Entries follow. Return each line that contains the word "linejoin".
*** Opening Record excerpts ***
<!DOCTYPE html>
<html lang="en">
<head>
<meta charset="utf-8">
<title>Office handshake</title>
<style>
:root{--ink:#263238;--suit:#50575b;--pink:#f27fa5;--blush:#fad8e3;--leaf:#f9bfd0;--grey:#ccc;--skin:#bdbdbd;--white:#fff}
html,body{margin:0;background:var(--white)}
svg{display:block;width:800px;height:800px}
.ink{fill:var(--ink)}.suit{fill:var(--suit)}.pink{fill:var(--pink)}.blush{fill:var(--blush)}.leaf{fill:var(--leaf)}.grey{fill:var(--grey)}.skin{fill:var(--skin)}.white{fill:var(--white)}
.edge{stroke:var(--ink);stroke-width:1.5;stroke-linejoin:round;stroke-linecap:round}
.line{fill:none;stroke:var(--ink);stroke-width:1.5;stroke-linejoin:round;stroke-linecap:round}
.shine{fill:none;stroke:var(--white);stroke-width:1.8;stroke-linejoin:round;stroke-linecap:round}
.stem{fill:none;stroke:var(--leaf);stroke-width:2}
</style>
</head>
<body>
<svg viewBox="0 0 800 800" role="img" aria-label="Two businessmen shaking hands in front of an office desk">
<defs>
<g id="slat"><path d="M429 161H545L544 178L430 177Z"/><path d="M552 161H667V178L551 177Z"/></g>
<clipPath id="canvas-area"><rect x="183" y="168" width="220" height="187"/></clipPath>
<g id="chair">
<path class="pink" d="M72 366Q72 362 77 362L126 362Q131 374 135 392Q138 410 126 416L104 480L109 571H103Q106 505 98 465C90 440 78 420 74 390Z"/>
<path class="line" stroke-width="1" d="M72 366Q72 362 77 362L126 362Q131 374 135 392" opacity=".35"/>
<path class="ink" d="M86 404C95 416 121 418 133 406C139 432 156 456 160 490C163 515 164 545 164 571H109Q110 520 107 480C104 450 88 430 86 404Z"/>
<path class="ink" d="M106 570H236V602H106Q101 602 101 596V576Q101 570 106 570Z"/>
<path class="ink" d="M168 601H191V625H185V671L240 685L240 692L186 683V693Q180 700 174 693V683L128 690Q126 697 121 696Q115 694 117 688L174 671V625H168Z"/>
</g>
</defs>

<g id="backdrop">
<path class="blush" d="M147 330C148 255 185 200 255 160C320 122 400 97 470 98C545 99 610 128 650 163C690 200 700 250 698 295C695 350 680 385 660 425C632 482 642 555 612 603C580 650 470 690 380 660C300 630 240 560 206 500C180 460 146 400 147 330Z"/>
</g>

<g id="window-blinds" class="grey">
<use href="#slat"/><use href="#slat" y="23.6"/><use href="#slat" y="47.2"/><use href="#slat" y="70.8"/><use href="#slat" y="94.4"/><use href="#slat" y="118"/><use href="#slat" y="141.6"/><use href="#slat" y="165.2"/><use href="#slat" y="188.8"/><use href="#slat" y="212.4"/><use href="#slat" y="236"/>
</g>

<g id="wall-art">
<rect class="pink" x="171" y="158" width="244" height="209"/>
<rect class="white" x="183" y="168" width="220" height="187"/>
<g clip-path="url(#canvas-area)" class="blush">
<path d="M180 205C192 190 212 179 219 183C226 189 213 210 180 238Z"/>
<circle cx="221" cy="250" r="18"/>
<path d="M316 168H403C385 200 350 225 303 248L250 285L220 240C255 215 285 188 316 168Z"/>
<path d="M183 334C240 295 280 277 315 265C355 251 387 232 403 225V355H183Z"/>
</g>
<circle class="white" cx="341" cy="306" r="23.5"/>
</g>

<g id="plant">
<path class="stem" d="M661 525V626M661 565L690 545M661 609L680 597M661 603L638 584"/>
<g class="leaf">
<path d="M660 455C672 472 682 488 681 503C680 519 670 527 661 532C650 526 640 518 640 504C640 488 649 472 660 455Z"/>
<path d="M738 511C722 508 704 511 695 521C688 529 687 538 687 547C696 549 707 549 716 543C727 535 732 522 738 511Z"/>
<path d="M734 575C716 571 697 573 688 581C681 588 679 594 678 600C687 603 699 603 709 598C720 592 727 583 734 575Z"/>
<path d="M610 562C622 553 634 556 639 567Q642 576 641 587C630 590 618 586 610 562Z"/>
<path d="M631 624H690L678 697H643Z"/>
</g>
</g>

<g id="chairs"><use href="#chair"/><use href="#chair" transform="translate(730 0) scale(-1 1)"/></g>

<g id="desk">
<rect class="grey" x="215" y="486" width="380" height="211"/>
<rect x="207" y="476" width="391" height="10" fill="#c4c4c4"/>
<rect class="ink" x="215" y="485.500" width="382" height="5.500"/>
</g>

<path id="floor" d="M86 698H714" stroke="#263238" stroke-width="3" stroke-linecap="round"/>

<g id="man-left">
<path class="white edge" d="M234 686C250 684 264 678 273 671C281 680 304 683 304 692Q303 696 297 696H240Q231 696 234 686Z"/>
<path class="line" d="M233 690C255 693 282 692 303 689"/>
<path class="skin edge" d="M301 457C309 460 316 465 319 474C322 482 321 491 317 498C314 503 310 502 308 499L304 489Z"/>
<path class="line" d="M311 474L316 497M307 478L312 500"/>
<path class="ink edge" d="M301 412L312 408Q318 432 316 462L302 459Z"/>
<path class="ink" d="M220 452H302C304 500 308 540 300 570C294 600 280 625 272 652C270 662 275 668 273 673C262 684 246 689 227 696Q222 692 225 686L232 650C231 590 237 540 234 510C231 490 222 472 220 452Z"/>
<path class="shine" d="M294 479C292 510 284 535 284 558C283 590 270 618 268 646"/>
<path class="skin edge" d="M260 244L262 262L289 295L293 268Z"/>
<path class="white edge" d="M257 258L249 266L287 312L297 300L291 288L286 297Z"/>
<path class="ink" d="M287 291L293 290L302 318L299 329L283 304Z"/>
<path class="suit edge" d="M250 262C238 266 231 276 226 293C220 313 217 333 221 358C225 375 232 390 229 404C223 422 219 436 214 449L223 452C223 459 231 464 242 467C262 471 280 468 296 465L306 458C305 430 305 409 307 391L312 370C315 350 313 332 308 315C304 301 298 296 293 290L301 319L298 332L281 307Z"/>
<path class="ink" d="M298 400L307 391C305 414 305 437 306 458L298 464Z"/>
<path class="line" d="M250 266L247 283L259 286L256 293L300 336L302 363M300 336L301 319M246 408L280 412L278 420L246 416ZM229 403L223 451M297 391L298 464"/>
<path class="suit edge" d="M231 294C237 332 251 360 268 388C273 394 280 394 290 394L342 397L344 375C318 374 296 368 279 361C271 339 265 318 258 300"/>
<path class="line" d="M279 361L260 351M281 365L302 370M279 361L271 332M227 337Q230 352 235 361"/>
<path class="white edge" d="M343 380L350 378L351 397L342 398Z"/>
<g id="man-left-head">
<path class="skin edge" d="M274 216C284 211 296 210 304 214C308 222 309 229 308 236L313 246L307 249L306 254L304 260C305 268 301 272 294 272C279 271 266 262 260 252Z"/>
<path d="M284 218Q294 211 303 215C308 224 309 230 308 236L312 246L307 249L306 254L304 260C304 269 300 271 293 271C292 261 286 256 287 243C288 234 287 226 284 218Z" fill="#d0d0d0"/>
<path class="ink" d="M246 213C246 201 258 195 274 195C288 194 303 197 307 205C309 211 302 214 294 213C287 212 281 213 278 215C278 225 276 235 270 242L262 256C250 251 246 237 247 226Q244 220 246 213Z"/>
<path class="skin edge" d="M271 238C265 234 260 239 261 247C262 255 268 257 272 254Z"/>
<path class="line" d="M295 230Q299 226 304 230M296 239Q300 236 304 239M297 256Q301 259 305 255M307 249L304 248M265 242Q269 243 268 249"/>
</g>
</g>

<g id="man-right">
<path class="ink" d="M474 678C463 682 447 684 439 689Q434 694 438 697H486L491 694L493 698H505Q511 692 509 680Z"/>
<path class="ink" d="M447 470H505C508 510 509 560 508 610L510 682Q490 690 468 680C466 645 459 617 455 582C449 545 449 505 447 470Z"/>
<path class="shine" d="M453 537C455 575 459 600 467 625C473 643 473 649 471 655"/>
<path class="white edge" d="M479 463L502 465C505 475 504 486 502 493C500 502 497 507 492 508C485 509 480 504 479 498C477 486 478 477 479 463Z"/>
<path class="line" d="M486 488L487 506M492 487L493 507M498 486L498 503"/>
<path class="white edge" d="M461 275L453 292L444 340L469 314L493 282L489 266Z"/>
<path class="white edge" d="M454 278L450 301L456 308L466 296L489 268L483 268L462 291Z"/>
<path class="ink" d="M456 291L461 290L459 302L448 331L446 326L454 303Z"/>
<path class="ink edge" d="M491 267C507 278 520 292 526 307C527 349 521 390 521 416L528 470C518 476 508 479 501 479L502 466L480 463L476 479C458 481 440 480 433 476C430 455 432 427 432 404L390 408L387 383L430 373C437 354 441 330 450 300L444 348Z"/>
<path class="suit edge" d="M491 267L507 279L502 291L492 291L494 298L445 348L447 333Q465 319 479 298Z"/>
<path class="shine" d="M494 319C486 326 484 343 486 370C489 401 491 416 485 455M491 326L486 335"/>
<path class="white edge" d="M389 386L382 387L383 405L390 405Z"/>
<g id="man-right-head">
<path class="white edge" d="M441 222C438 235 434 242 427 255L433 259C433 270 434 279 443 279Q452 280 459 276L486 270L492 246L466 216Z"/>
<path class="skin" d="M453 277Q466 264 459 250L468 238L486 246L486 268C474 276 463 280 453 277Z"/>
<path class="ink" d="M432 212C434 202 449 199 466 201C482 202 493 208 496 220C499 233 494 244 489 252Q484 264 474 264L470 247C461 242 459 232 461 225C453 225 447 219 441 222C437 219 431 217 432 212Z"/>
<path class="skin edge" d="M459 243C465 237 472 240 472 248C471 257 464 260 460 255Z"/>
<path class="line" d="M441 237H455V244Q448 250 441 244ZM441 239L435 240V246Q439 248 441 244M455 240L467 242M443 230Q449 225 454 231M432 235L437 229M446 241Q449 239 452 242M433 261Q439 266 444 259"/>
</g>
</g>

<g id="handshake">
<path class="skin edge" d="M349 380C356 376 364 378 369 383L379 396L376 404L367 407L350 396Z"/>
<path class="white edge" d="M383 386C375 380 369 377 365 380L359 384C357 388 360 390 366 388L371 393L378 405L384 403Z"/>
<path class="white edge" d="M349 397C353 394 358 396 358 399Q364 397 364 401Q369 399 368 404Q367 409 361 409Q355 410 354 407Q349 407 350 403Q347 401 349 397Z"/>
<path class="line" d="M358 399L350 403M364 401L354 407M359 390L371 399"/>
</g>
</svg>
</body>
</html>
*** Closing Record excerpts ***
▶ [Answer area]:
.edge{stroke:var(--ink);stroke-width:1.5;stroke-linejoin:round;stroke-linecap:round}
.line{fill:none;stroke:var(--ink);stroke-width:1.5;stroke-linejoin:round;stroke-linecap:round}
.shine{fill:none;stroke:var(--white);stroke-width:1.8;stroke-linejoin:round;stroke-linecap:round}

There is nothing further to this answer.